Although Burley is a bustling village, it is surrounded by rolling heath land. Heading south, you can enjoy the wide open vistas with views as far as the Isle of Wight and walk where the tracks of the Castleman’s Corkscrew railway line used to carry steam trains through the forest.
This route is particularly stunning in late summer when the purple and pink heather is in full bloom.
From Burley car park, take the more-or-less straight gravel path which heads south across the open heath. You soon begin a gradual descent down Turf Hill.
Look out for Sway Tower in the distance, with the Isle of Wight visible across the Solent behind it. The 218 ft-high tower is visible for miles around and is a familiar landmark. It was built in the 1880s by wealthy local landowner Andrew Thomas Turton Peterson and is thought to be the tallest structure in the world made from non-reinforced concrete.
Continue walking, with Shappen Bottom on your right. After about 2km from the car park there is a steeper descent towards a footbridge which crosses a stream.
Over another 200m the path rises to meet a wide gravel path along the disused ‘Castleman’s Corkscrew’ railway line.
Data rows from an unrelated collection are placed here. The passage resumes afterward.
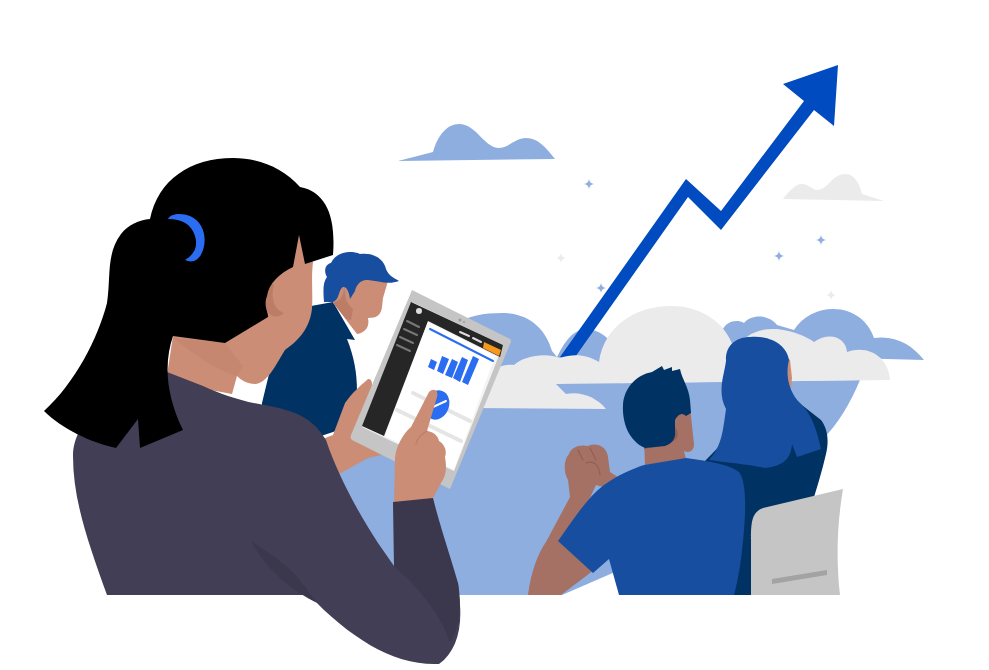
<!DOCTYPE html>
<html lang="en">
<head>
<meta charset="utf-8">
<title>Team watching growth</title>
<style>
:root {
  --sky: #8eaee0;
  --cloud: #ebebeb;
  --arrow: #004bbf;
  --royal: #174ea0;
  --navy: #003364;
  --bright: #2a6df0;
  --plum: #423e56;
  --plum-dark: #3b374c;
  --skin: #cb8d76;
  --skin-shade: #bc7c66;
  --tan: #a57164;
  --tan-shade: #935f54;
  --grey: #c5c5c5;
  --panel: #262626;
  --orange: #f7981d;
}
html, body { margin: 0; background: #fff; }
body { width: 989px; height: 670px; overflow: hidden; }
svg { display: block; }
.sky { fill: var(--sky); }
.cloud { fill: var(--cloud); }
.royal { fill: var(--royal); }
.navy { fill: var(--navy); }
.bright { fill: var(--bright); }
.plum { fill: var(--plum); }
.plum-dark { fill: var(--plum-dark); }
.skin { fill: var(--skin); }
.skin-shade { fill: var(--skin-shade); }
.tan { fill: var(--tan); }
.tan-shade { fill: var(--tan-shade); }
.grey { fill: var(--grey); }
.panel { fill: var(--panel); }
.arrow { fill: var(--arrow); }
.line { fill: none; stroke-linecap: round; }
</style>
</head>
<body>
<svg width="989" height="670" viewBox="0 0 989 670" role="img" aria-label="People looking at a rising arrow above the clouds while a woman reads charts on a tablet">
  <defs>
    <path id="spark" d="M0-5Q.6-.6 5 0Q.6.6 0 5Q-.6.6-5 0Q-.6-.6 0-5Z"/>
  </defs>

  <g id="sky-details">
    <path class="sky" d="M398 161L433 152C438 135 447 124 459 124C476 124 483 146 498 148C509 148 515 138 526 138C539 138 548 150 555 159Z"/>
    <path class="cloud" d="M783 199C790 190 796 184 802 184C809 184 812 190 817 190C828 190 832 174 845 174C855 174 860 185 862 194L884 201Z"/>
    <g class="sky">
      <use href="#spark" x="589" y="184"/>
      <use href="#spark" x="601" y="288"/>
      <use href="#spark" x="821" y="240"/>
      <use href="#spark" x="779" y="256"/>
    </g>
    <g class="cloud">
      <use href="#spark" x="561" y="258"/>
      <use href="#spark" x="831" y="295"/>
    </g>
  </g>

  <g id="horizon">
    <path class="sky" d="M330 595V470L400 408L556 384L860 380C850 404 838 424 822 440L700 530L615 572L562 595Z"/>
    <path class="sky" d="M455 324C468 316 484 313 502 313C530 313 546 330 552 351L557 357C567 336 577 328 588 329C598 330 606 336 612 343L620 385H455Z"/>
    <path class="sky" d="M722 331C726 321 737 319 744 323C751 314 769 314 777 325L794 330C803 316 818 309 833 309C854 309 869 322 874 338C896 335 912 345 924 360L850 358L770 370L722 350Z"/>
    <path class="arrow" d="M560 357L686 179L721 211L804 101L783 84L838 65L834 126L814 110L721 230L688 197L573 360Z"/>
    <path class="cloud" d="M470 408L482 378C492 368 503 364 514 365C523 356 546 352 560 358C574 353 588 355 599 362C604 327 634 306 671 306C704 306 728 325 735 352C743 333 761 328 777 329C795 331 807 337 814 342C830 331 846 338 847 352C868 344 889 357 890 380L556 384L566 394C582 391 597 398 606 409Z"/>
  </g>

  <g id="man-in-background">
    <path class="navy" d="M262 403L276 345L311 306L333 302L355 340L347 339C354 357 357 372 357 391L336 431L318 437L262 405Z"/>
    <path class="skin" d="M333 302C332 290 337 283 346 286L356 277L388 281L383 298L382 307C381 315 377 318 368 318C370 327 365 333 357 334L347 321Z"/>
    <path class="skin-shade" d="M344 287C346 296 344 301 353 309L351 320L346 319L333 303C340 301 344 296 344 287Z"/>
    <path class="royal" d="M324 302C323 290 323 282 327 277C323 270 326 264 331 263C336 252 350 250 360 254C373 252 384 259 386 269C388 275 394 278 399 281C389 285 378 281 368 280C361 279 356 285 355 291L350 299C349 289 344 284 341 289C338 294 339 299 333 302Z"/>
  </g>

  <g id="headscarf-woman">
    <path class="skin" d="M780 352L790 360L792 378L790 395L776 390Z"/>
    <path class="navy" d="M704 462L735 430L798 402L821 420C828 429 829 441 826 454C820 480 810 510 801 538L780 595H730Z"/>
    <path class="royal" d="M726 361C725 346 736 337 750 337C770 335 787 345 789 360C785 375 789 393 801 404C813 416 817 432 821 449L797 457L792 444C791 458 784 466 765 468C746 464 730 463 709 460C722 446 723 430 726 409C717 392 724 376 726 361Z"/>
  </g>

  <g id="chair">
    <path class="grey" d="M751 595V540C751 522 752 512 763 508L843 489C837 524 836 560 840 595Z"/>
    <path d="M772 579L827 570V575L772 584Z" fill="#a3a3a3"/>
  </g>

  <g id="seated-man">
    <path class="tan" d="M528 595C531 572 538 553 546 542L570 497L568 480C563 471 564 459 569 454C571 447 580 444 588 446C597 442 607 447 608 457L610 472L627 483L610 489L596 485L588 502L572 537L594 570L561 595Z"/>
    <path class="tan-shade line" d="M578 450L583 460M590 448L596 460M586 463C594 460 599 465 600 475" stroke="#935f54" stroke-width="1.2"/>
    <path class="tan" d="M644 440L680 400L690 407L694 444C694 452 688 453 684 451L686 459L645 465Z"/>
    <path class="tan-shade" d="M681 414C673 413 672 423 677 430C680 441 673 445 644 449L645 441Z"/>
    <path class="navy" d="M645 448C629 441 622 423 623 405C624 388 636 375 652 372L662 366L664 370L672 367L672 371L680 369C682 379 689 388 690 400L691 413L686 416C682 412 678 414 675 420L675 432C676 439 671 444 665 446Z"/>
    <path class="royal" d="M558 541C575 517 587 498 604 485C618 475 632 469 644 465L686 458C710 461 730 465 739 472C746 481 746 506 744 530C742 555 739 577 734 595H619L609 559L593 573Z"/>
  </g>

  <g id="woman-left-hand">
    <path class="skin" d="M312 443L333 435L345 403C352 393 360 386 368 379C374 378 372 389 370 394L360 425L382 455L368 458L341 473L325 480Z"/>
  </g>

  <g id="tablet">
    <path class="grey" d="M412 290L510 339Q512 341 510 344L450 489L352 440Q350 438 351 435Z"/>
    <path d="M412 302L503 345L454 471L362 427Z" fill="#f3f3f3"/>
    <path class="panel" d="M411 302L503 345L500 357L428 321L384 436L362 426Z"/>
    <path d="M484 342L501 350L499 356L483 348Z" fill="var(--orange)"/>
    <path d="M428 322L495 356L454 470L385 436Z" fill="#fff"/>
    <path class="line" d="M430 329L493 361" stroke="#2a6df0" stroke-width="2"/>
    <path class="line" d="M413 393L470 421M397 410L461 441" stroke="#e5e5e5" stroke-width="4"/>
    <circle cx="419" cy="311" r="3" fill="#ddd"/>
    <g class="line" stroke="#ddd" stroke-width="2">
      <path d="M460 332L469 336M473 338L481 342"/>
      <path d="M407 321L419 327M404 329L417 335M400 337L413 343M397 345L410 351" stroke="#777"/>
    </g>
    <g class="bright">
      <path d="M431 359L437 362L434 370L428 367Z"/>
      <path d="M442 356L449 359L443 374L437 371Z"/>
      <path d="M452 359L458 362L452 378L445 375Z"/>
      <path d="M462 357L468 360L460 382L453 378Z"/>
      <path d="M473 356L479 359L468 385L462 382Z"/>
      <ellipse cx="437" cy="405" rx="12" ry="15" transform="rotate(20 437 405)"/>
    </g>
    <path class="line" d="M433 407L446 401" stroke="#fff" stroke-width="2"/>
    <circle cx="460" cy="320" r="1.5" fill="#999"/>
    <circle cx="464" cy="322" r="1" fill="#999"/>
  </g>

  <g id="woman-right-hand">
    <path class="skin" d="M394 503L395 458C396 446 403 434 411 427L429 392C434 387 439 391 437 397L427 431C434 432 438 436 439 441C445 445 447 451 445 457C447 468 446 476 441 483L432 500Z"/>
    <path class="line" d="M427 431C421 434 417 439 416 444" stroke="#bc7c66" stroke-width="1.2"/>
  </g>

  <g id="woman">
    <path class="plum-dark" d="M393 502L433 498C441 530 451 558 458 583L460 607L410 590L394 568Z"/>
    <path class="skin" d="M173 336L268 280L301 232L313 262C311 279 313 292 312 309C309 333 293 344 285 350C274 368 267 383 255 384C247 384 241 380 237 376L232 394L200 388L167 375Z"/>
    <path class="skin-shade" d="M274 284C264 286 262 300 267 311C272 318 279 318 284 313C275 309 270 301 274 284Z"/>
    <path class="skin-shade" d="M173 338L225 343L243 366L237 376C218 371 196 356 173 338Z" opacity=".35"/>
    <path class="plum" d="M107 595C88 542 73 500 73 456C73 437 83 421 100 412L167 372L203 386C223 395 243 402 270 406C299 412 314 420 326 440C336 470 355 508 378 543L394 566C414 586 438 594 460 605C462 631 455 653 439 664C394 666 350 638 309 595Z"/>
    <path class="plum-dark" d="M251 541C268 552 285 563 299 579L317 603C290 590 266 569 251 541Z"/>
    <path class="plum-dark" d="M394 566C420 588 444 620 450 643C460 626 462 607 458 583L424 560Z"/>
    <path id="hair" d="M150 219C158 180 190 158 233 158C260 158 283 168 300 187C326 192 336 216 333 255L305 264L299 235L293 267C280 273 269 283 267 296C263 306 269 314 268 317L225 343L173 336C165 360 164 391 183 430L140 448L138 419L116 448C90 442 62 429 44 411C75 383 98 338 107 303C111 277 106 254 121 234C128 225 139 220 150 219Z"/>
    <path class="bright" d="M168 219C171 213 182 213 190 216C204 222 207 238 203 250C200 259 194 264 185 260C195 254 198 246 195 236C191 224 182 219 168 219Z"/>
  </g>
</svg>
</body>
</html>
The line, opened in the 1840s, linked Brockenhurst and Ringwood and was so-called because of its winding route through the New Forest
At the ruins of the Greenberry Bridge, turn right onto the path and follow its gently curving route for 1.5km.
When the path crosses a second small bridge with metal railings, you can either take the path on the right up the hill, or take a detour on the path on the left and pay a visit to Witten Pond.
Take the path up Burbush Hill, passing a tumulus – a Bronze Age burial mound – on your left after about 330m.
Continue on the path as it bends round to the left after Shappen Hill and meets a tarmac lane. The lane meets Moorhill Road which takes you uphill back to Burley car park.
To visit the village, a path through the trees links the car park to the Coven of Witches gift shop.